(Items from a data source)
****************

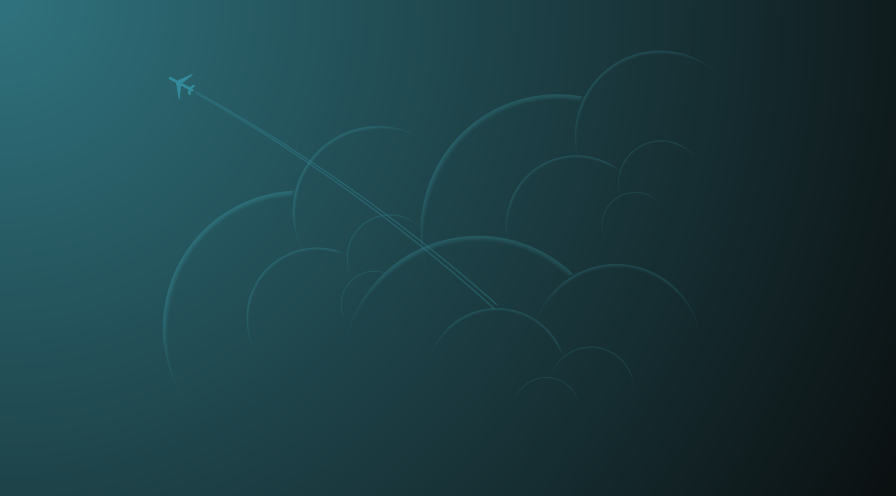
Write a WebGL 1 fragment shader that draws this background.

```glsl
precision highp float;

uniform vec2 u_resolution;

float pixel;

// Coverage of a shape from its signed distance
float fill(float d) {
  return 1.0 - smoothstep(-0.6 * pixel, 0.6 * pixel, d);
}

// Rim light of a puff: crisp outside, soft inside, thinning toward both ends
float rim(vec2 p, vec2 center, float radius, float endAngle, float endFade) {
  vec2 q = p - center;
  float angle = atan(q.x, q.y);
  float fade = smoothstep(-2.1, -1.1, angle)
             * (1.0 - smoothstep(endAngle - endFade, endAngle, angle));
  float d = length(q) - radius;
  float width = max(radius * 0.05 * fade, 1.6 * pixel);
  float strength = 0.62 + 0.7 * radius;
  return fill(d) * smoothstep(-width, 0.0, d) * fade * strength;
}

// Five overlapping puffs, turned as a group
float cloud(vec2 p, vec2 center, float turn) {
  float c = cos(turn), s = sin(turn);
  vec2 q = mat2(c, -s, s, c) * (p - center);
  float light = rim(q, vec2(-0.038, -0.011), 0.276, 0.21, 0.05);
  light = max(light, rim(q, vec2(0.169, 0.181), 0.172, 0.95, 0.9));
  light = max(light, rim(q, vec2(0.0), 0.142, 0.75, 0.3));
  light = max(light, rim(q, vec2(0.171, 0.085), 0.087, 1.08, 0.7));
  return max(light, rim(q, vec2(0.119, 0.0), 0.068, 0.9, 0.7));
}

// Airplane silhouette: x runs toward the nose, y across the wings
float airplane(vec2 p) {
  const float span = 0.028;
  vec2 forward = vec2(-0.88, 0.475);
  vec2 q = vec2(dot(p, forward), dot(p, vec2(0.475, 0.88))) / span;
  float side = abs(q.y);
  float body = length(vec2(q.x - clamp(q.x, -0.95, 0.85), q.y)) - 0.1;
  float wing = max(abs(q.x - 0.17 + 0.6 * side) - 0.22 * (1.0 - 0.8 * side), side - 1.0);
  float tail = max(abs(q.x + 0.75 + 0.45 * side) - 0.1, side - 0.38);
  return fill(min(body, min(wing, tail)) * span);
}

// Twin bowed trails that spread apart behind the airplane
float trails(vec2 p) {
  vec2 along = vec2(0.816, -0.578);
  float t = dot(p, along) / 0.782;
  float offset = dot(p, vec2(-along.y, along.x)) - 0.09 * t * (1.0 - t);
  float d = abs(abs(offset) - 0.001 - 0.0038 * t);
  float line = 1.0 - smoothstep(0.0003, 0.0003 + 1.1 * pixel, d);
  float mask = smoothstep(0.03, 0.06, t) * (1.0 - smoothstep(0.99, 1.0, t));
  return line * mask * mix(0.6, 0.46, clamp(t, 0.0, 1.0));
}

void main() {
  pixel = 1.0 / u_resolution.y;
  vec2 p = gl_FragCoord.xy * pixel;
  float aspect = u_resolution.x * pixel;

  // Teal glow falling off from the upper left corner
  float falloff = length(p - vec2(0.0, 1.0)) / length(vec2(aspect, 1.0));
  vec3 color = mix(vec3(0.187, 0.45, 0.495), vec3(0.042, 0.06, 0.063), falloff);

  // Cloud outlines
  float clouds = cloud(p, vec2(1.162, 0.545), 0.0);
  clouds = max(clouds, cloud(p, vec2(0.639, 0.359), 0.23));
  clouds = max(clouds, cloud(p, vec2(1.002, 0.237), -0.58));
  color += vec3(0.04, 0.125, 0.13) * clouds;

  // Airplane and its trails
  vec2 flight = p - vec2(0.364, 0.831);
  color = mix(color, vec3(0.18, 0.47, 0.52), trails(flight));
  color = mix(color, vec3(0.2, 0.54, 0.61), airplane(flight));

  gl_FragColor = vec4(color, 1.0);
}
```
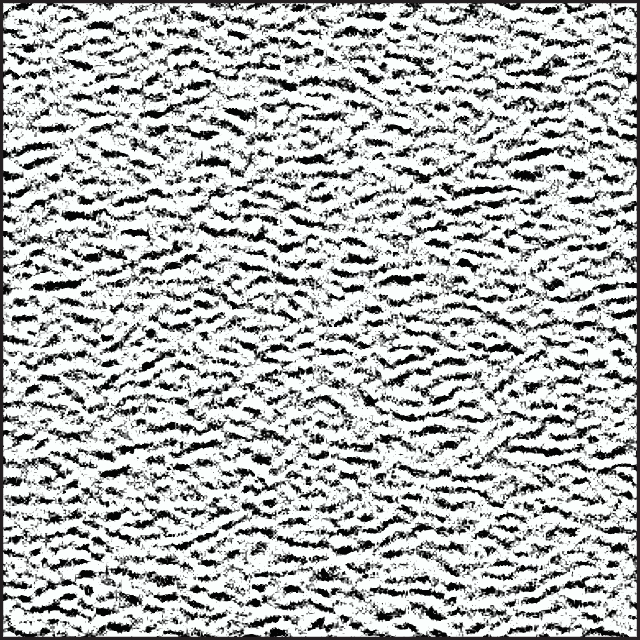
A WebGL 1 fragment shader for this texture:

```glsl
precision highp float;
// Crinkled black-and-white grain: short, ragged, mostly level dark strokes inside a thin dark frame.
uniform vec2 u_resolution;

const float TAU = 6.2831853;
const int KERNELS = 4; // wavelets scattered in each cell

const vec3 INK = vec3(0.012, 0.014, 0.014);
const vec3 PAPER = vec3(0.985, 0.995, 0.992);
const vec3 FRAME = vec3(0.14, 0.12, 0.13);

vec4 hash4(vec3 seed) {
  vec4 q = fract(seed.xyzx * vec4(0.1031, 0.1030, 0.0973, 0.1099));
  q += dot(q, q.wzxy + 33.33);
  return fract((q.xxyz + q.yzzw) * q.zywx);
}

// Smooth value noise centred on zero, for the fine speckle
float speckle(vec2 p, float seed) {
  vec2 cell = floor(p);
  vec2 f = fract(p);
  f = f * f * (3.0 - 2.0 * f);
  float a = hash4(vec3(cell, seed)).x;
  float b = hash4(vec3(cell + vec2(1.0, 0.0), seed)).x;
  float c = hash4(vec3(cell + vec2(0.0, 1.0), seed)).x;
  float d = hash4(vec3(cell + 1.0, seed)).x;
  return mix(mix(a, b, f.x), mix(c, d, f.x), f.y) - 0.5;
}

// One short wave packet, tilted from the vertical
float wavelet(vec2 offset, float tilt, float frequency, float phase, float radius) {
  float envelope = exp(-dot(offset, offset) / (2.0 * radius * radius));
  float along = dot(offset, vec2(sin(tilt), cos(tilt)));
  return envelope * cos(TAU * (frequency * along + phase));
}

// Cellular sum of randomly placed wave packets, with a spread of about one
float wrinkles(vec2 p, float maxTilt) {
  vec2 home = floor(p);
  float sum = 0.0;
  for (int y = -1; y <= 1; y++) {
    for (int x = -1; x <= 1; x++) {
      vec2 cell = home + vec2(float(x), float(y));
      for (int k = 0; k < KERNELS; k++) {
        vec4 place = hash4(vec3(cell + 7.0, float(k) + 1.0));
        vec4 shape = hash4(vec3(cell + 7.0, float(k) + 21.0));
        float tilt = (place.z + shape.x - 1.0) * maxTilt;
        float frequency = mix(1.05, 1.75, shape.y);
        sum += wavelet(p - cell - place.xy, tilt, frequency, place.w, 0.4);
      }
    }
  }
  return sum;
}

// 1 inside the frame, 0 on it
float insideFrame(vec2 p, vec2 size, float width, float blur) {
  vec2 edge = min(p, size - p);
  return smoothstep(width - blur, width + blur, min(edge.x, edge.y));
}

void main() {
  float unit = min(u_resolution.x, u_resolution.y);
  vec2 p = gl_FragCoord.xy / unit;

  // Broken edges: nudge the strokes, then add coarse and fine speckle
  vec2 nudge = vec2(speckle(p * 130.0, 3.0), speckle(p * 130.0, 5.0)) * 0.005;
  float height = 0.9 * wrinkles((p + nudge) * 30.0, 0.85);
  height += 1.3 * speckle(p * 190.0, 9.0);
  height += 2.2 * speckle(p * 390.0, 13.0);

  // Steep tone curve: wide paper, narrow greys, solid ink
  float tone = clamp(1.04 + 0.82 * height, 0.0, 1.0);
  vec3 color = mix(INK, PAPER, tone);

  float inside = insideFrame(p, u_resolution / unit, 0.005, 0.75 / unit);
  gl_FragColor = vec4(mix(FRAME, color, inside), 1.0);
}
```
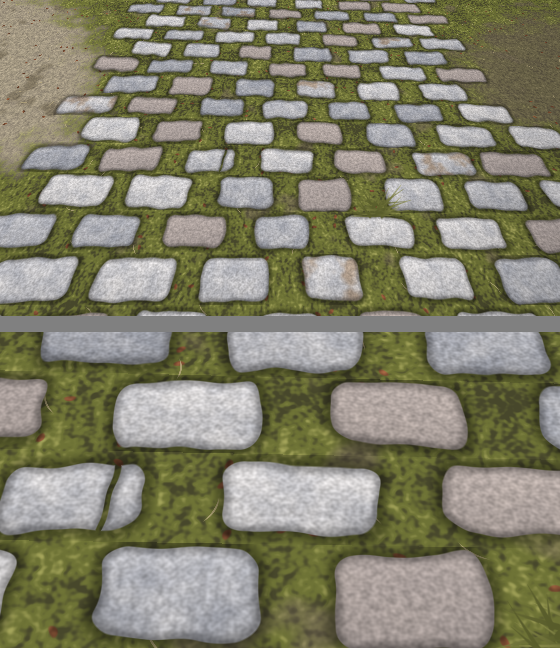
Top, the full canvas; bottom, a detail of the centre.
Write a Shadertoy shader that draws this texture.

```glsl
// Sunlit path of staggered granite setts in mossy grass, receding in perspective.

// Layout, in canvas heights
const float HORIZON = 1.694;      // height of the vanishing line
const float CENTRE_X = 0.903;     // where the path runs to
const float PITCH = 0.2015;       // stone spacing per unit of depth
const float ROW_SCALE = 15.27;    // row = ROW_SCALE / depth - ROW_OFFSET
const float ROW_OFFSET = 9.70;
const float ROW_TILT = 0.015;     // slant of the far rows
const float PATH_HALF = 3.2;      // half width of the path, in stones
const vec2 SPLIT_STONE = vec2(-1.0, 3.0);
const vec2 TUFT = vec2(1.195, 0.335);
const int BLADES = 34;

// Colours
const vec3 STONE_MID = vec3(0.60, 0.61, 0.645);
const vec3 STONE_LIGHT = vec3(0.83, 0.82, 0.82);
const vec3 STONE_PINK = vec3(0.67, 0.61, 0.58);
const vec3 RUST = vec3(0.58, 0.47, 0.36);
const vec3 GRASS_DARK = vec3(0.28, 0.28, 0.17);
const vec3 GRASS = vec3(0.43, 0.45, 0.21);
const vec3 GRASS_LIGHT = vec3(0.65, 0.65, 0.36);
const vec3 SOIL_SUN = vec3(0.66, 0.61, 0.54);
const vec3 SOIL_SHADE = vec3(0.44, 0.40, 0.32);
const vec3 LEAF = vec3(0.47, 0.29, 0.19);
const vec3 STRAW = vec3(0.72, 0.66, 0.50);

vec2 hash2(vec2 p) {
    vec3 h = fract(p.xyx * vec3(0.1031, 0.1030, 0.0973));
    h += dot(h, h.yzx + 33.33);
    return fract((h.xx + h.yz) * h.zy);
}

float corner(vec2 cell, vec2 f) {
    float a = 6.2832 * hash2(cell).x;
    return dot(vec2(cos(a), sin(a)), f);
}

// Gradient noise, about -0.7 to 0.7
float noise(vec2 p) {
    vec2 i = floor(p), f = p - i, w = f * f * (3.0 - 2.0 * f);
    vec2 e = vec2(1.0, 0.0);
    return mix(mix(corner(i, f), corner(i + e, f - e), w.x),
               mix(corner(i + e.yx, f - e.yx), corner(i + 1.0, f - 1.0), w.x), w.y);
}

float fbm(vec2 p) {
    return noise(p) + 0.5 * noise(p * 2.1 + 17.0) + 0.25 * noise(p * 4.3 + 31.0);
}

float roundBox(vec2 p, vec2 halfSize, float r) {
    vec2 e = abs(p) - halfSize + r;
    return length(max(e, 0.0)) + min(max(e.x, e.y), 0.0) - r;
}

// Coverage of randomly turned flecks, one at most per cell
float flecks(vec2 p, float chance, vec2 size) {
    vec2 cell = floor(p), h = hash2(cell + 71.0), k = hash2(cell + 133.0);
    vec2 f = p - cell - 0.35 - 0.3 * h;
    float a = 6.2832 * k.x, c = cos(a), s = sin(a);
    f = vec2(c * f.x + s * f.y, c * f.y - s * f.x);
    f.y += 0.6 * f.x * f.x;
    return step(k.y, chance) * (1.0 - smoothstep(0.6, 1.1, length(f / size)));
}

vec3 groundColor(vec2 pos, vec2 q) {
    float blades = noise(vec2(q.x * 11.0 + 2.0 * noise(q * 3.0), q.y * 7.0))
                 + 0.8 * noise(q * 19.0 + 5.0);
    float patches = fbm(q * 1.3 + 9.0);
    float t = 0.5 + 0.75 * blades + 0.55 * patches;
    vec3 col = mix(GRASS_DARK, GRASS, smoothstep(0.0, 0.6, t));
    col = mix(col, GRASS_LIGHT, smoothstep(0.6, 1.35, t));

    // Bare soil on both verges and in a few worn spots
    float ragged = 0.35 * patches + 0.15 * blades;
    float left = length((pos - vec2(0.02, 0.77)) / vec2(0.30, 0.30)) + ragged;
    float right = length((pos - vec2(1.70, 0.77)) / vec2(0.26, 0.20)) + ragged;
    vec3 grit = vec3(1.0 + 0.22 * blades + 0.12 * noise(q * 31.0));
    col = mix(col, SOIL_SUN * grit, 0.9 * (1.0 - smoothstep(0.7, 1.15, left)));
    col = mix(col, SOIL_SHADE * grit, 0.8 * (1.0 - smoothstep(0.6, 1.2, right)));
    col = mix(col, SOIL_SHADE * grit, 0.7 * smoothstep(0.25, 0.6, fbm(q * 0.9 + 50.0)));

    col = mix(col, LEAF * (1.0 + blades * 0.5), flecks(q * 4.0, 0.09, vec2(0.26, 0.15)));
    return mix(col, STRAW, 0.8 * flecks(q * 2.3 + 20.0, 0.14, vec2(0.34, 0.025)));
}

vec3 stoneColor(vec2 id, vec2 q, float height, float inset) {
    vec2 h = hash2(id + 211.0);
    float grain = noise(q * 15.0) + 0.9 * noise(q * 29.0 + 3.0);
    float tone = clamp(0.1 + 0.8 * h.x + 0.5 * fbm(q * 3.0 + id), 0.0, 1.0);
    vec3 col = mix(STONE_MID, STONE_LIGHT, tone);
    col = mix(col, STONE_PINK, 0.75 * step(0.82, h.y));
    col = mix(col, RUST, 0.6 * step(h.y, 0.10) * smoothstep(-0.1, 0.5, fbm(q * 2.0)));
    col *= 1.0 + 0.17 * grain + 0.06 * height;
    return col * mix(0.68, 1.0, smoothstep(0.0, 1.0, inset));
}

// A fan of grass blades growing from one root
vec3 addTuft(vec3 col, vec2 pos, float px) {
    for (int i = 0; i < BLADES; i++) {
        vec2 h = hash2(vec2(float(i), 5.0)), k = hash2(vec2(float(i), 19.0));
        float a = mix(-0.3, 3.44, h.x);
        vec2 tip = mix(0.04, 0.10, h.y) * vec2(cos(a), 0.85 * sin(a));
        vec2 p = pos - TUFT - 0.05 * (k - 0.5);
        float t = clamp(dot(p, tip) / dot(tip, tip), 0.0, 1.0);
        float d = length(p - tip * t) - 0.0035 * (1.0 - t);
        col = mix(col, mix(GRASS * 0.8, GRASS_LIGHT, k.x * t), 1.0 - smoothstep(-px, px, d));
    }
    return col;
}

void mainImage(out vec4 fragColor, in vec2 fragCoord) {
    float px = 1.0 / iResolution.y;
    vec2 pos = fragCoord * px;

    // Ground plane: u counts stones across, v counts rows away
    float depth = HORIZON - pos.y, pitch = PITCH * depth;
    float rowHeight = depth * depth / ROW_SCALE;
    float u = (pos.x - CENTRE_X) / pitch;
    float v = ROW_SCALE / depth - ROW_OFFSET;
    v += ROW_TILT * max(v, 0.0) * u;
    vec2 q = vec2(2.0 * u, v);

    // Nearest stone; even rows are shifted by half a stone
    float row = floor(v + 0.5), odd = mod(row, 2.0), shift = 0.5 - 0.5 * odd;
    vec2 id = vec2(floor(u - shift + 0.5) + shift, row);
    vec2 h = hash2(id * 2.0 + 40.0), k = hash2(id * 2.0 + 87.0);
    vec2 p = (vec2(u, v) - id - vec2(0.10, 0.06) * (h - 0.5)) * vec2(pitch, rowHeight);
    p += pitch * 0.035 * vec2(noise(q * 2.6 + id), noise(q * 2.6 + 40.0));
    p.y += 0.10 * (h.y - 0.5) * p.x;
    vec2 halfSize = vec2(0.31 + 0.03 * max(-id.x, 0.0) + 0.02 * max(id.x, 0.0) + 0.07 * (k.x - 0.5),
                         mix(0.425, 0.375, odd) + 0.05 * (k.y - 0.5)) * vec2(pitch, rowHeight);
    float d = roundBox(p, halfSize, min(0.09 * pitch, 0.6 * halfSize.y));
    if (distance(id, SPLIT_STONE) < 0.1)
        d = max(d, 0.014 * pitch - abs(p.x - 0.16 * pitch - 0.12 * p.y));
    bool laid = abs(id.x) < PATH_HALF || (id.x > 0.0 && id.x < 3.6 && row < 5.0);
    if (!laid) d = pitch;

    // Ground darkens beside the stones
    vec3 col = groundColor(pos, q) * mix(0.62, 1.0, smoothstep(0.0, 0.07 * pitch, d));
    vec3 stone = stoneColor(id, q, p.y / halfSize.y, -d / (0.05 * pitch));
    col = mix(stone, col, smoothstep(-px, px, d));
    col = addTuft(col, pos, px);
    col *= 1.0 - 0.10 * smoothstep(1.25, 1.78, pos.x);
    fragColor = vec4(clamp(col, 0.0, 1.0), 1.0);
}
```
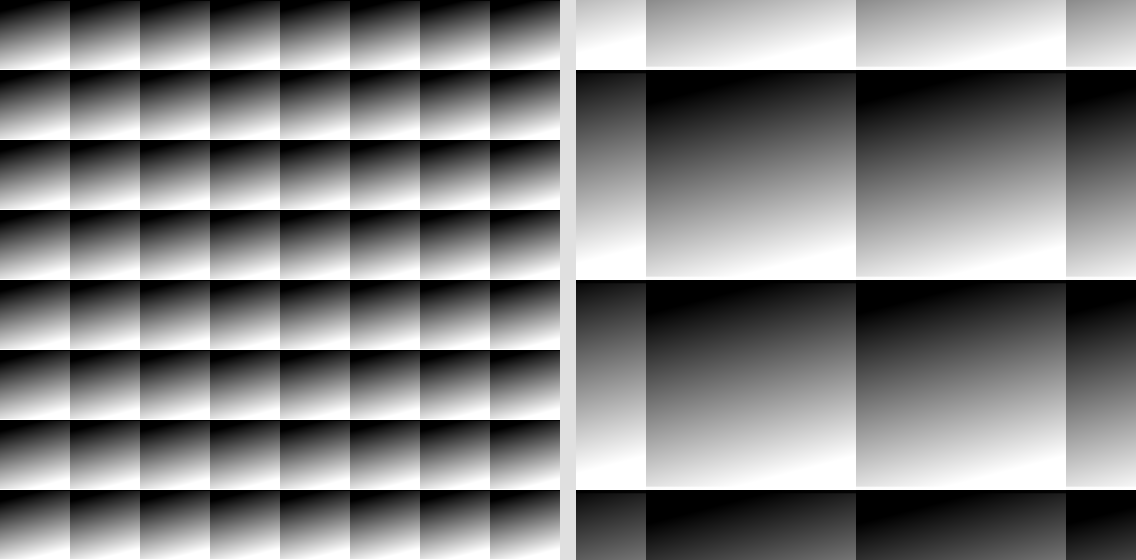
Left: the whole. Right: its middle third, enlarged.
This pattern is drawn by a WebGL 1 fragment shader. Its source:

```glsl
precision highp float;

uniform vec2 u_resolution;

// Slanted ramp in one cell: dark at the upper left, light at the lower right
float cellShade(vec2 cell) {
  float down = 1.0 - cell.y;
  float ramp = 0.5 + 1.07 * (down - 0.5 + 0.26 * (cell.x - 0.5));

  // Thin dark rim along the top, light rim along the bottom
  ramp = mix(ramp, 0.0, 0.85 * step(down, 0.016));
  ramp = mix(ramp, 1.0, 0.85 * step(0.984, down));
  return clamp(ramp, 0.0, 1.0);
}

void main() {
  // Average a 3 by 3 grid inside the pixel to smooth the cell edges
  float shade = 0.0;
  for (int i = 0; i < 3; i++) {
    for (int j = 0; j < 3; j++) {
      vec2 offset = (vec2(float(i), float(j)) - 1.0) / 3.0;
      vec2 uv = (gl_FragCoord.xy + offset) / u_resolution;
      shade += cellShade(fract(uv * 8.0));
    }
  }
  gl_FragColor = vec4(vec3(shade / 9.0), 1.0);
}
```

****************

Among the lines of the data, some may contain the string "shape"; report how many, and nothing more.

# Response to the exercise:
4